#### TASK BRIEF:
Could you print all the entries exactly?

[Saved entries]
+++++

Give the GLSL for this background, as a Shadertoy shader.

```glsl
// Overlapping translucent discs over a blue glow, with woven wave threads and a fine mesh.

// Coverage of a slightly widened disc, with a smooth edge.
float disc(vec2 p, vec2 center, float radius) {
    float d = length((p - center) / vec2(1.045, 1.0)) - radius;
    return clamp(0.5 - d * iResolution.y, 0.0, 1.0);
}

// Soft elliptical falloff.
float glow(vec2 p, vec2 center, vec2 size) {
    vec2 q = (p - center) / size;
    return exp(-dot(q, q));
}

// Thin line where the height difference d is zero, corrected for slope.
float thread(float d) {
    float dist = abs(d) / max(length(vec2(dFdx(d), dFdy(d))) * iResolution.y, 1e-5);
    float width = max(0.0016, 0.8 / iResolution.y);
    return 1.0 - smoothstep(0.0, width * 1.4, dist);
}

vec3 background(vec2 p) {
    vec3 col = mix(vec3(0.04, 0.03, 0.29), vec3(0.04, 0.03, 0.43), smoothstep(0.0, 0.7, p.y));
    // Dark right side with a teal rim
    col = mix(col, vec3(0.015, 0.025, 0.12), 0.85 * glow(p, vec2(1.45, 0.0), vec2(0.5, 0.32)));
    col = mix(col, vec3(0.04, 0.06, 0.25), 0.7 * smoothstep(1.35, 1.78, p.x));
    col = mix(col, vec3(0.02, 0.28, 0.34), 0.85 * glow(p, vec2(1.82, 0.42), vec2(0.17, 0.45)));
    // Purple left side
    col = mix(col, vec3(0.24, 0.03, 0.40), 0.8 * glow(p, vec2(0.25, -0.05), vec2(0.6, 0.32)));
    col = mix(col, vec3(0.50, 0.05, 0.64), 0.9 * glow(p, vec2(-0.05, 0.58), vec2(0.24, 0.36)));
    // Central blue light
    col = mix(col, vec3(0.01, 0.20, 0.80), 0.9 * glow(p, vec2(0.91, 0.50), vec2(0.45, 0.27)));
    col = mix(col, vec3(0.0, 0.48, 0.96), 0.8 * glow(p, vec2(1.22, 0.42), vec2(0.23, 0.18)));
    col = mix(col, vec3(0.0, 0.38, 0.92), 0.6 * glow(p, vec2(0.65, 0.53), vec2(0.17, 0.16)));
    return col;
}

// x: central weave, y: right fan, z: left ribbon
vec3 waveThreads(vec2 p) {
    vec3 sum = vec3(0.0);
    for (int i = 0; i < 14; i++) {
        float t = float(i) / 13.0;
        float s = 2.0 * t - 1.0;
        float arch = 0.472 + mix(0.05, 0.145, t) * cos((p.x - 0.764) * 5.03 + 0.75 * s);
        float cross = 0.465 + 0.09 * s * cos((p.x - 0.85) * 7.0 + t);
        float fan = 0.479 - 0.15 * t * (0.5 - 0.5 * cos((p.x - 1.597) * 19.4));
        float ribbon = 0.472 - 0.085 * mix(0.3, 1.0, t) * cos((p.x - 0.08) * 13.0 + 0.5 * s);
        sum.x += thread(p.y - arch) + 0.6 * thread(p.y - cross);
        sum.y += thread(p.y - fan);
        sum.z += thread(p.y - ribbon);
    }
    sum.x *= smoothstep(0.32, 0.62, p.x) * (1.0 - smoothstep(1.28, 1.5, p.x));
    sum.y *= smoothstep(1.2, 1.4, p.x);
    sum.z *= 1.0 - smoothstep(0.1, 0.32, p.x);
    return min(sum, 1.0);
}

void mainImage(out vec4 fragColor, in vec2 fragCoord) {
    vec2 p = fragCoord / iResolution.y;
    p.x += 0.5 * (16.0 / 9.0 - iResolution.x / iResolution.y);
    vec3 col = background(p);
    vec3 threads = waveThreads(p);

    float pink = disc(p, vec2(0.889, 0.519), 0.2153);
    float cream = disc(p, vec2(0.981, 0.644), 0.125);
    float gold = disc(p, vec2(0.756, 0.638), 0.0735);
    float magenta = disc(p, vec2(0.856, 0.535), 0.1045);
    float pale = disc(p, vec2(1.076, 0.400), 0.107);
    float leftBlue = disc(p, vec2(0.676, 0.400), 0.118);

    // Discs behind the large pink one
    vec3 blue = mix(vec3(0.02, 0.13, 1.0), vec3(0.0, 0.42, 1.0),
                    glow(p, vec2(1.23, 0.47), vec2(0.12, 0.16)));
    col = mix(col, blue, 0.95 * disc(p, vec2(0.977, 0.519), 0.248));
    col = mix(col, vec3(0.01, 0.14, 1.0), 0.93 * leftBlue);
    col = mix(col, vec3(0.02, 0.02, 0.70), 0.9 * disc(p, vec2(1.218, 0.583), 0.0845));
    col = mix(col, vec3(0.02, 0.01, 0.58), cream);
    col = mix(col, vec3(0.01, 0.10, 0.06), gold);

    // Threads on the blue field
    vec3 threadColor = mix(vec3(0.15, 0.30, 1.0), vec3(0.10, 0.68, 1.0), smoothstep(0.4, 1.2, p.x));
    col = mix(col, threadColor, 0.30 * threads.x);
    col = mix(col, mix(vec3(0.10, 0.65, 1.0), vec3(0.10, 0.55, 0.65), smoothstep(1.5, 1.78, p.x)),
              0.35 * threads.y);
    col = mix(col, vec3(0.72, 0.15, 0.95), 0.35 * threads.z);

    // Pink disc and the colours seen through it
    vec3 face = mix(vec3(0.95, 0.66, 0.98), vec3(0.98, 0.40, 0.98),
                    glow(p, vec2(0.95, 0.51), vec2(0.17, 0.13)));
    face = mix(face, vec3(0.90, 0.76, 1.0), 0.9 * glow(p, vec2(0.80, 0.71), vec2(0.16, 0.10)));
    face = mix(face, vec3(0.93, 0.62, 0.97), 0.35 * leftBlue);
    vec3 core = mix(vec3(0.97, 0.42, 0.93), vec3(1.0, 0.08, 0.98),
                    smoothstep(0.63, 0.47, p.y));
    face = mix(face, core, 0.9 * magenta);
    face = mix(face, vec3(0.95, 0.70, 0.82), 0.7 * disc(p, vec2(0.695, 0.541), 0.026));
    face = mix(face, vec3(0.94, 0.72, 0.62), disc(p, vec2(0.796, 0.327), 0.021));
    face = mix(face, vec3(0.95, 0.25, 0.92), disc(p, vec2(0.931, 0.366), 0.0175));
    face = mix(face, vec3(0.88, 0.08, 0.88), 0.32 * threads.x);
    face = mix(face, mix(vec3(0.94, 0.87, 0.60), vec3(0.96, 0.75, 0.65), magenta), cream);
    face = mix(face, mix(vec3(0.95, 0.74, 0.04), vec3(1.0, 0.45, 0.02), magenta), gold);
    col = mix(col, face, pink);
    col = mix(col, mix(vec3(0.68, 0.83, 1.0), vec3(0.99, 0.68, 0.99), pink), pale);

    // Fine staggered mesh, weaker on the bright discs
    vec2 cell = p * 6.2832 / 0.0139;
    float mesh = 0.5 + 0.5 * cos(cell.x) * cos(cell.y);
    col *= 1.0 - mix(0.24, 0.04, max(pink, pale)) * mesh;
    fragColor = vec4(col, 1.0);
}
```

+++++

#### PROBLEM SOLUTION:
Give the GLSL for this background, as a Shadertoy shader.

```glsl
// Overlapping translucent discs over a blue glow, with woven wave threads and a fine mesh.

// Coverage of a slightly widened disc, with a smooth edge.
float disc(vec2 p, vec2 center, float radius) {
    float d = length((p - center) / vec2(1.045, 1.0)) - radius;
    return clamp(0.5 - d * iResolution.y, 0.0, 1.0);
}

// Soft elliptical falloff.
float glow(vec2 p, vec2 center, vec2 size) {
    vec2 q = (p - center) / size;
    return exp(-dot(q, q));
}

// Thin line where the height difference d is zero, corrected for slope.
float thread(float d) {
    float dist = abs(d) / max(length(vec2(dFdx(d), dFdy(d))) * iResolution.y, 1e-5);
    float width = max(0.0016, 0.8 / iResolution.y);
    return 1.0 - smoothstep(0.0, width * 1.4, dist);
}

vec3 background(vec2 p) {
    vec3 col = mix(vec3(0.04, 0.03, 0.29), vec3(0.04, 0.03, 0.43), smoothstep(0.0, 0.7, p.y));
    // Dark right side with a teal rim
    col = mix(col, vec3(0.015, 0.025, 0.12), 0.85 * glow(p, vec2(1.45, 0.0), vec2(0.5, 0.32)));
    col = mix(col, vec3(0.04, 0.06, 0.25), 0.7 * smoothstep(1.35, 1.78, p.x));
    col = mix(col, vec3(0.02, 0.28, 0.34), 0.85 * glow(p, vec2(1.82, 0.42), vec2(0.17, 0.45)));
    // Purple left side
    col = mix(col, vec3(0.24, 0.03, 0.40), 0.8 * glow(p, vec2(0.25, -0.05), vec2(0.6, 0.32)));
    col = mix(col, vec3(0.50, 0.05, 0.64), 0.9 * glow(p, vec2(-0.05, 0.58), vec2(0.24, 0.36)));
    // Central blue light
    col = mix(col, vec3(0.01, 0.20, 0.80), 0.9 * glow(p, vec2(0.91, 0.50), vec2(0.45, 0.27)));
    col = mix(col, vec3(0.0, 0.48, 0.96), 0.8 * glow(p, vec2(1.22, 0.42), vec2(0.23, 0.18)));
    col = mix(col, vec3(0.0, 0.38, 0.92), 0.6 * glow(p, vec2(0.65, 0.53), vec2(0.17, 0.16)));
    return col;
}

// x: central weave, y: right fan, z: left ribbon
vec3 waveThreads(vec2 p) {
    vec3 sum = vec3(0.0);
    for (int i = 0; i < 14; i++) {
        float t = float(i) / 13.0;
        float s = 2.0 * t - 1.0;
        float arch = 0.472 + mix(0.05, 0.145, t) * cos((p.x - 0.764) * 5.03 + 0.75 * s);
        float cross = 0.465 + 0.09 * s * cos((p.x - 0.85) * 7.0 + t);
        float fan = 0.479 - 0.15 * t * (0.5 - 0.5 * cos((p.x - 1.597) * 19.4));
        float ribbon = 0.472 - 0.085 * mix(0.3, 1.0, t) * cos((p.x - 0.08) * 13.0 + 0.5 * s);
        sum.x += thread(p.y - arch) + 0.6 * thread(p.y - cross);
        sum.y += thread(p.y - fan);
        sum.z += thread(p.y - ribbon);
    }
    sum.x *= smoothstep(0.32, 0.62, p.x) * (1.0 - smoothstep(1.28, 1.5, p.x));
    sum.y *= smoothstep(1.2, 1.4, p.x);
    sum.z *= 1.0 - smoothstep(0.1, 0.32, p.x);
    return min(sum, 1.0);
}

void mainImage(out vec4 fragColor, in vec2 fragCoord) {
    vec2 p = fragCoord / iResolution.y;
    p.x += 0.5 * (16.0 / 9.0 - iResolution.x / iResolution.y);
    vec3 col = background(p);
    vec3 threads = waveThreads(p);

    float pink = disc(p, vec2(0.889, 0.519), 0.2153);
    float cream = disc(p, vec2(0.981, 0.644), 0.125);
    float gold = disc(p, vec2(0.756, 0.638), 0.0735);
    float magenta = disc(p, vec2(0.856, 0.535), 0.1045);
    float pale = disc(p, vec2(1.076, 0.400), 0.107);
    float leftBlue = disc(p, vec2(0.676, 0.400), 0.118);

    // Discs behind the large pink one
    vec3 blue = mix(vec3(0.02, 0.13, 1.0), vec3(0.0, 0.42, 1.0),
                    glow(p, vec2(1.23, 0.47), vec2(0.12, 0.16)));
    col = mix(col, blue, 0.95 * disc(p, vec2(0.977, 0.519), 0.248));
    col = mix(col, vec3(0.01, 0.14, 1.0), 0.93 * leftBlue);
    col = mix(col, vec3(0.02, 0.02, 0.70), 0.9 * disc(p, vec2(1.218, 0.583), 0.0845));
    col = mix(col, vec3(0.02, 0.01, 0.58), cream);
    col = mix(col, vec3(0.01, 0.10, 0.06), gold);

    // Threads on the blue field
    vec3 threadColor = mix(vec3(0.15, 0.30, 1.0), vec3(0.10, 0.68, 1.0), smoothstep(0.4, 1.2, p.x));
    col = mix(col, threadColor, 0.30 * threads.x);
    col = mix(col, mix(vec3(0.10, 0.65, 1.0), vec3(0.10, 0.55, 0.65), smoothstep(1.5, 1.78, p.x)),
              0.35 * threads.y);
    col = mix(col, vec3(0.72, 0.15, 0.95), 0.35 * threads.z);

    // Pink disc and the colours seen through it
    vec3 face = mix(vec3(0.95, 0.66, 0.98), vec3(0.98, 0.40, 0.98),
                    glow(p, vec2(0.95, 0.51), vec2(0.17, 0.13)));
    face = mix(face, vec3(0.90, 0.76, 1.0), 0.9 * glow(p, vec2(0.80, 0.71), vec2(0.16, 0.10)));
    face = mix(face, vec3(0.93, 0.62, 0.97), 0.35 * leftBlue);
    vec3 core = mix(vec3(0.97, 0.42, 0.93), vec3(1.0, 0.08, 0.98),
                    smoothstep(0.63, 0.47, p.y));
    face = mix(face, core, 0.9 * magenta);
    face = mix(face, vec3(0.95, 0.70, 0.82), 0.7 * disc(p, vec2(0.695, 0.541), 0.026));
    face = mix(face, vec3(0.94, 0.72, 0.62), disc(p, vec2(0.796, 0.327), 0.021));
    face = mix(face, vec3(0.95, 0.25, 0.92), disc(p, vec2(0.931, 0.366), 0.0175));
    face = mix(face, vec3(0.88, 0.08, 0.88), 0.32 * threads.x);
    face = mix(face, mix(vec3(0.94, 0.87, 0.60), vec3(0.96, 0.75, 0.65), magenta), cream);
    face = mix(face, mix(vec3(0.95, 0.74, 0.04), vec3(1.0, 0.45, 0.02), magenta), gold);
    col = mix(col, face, pink);
    col = mix(col, mix(vec3(0.68, 0.83, 1.0), vec3(0.99, 0.68, 0.99), pink), pale);

    // Fine staggered mesh, weaker on the bright discs
    vec2 cell = p * 6.2832 / 0.0139;
    float mesh = 0.5 + 0.5 * cos(cell.x) * cos(cell.y);
    col *= 1.0 - mix(0.24, 0.04, max(pink, pale)) * mesh;
    fragColor = vec4(col, 1.0);
}
```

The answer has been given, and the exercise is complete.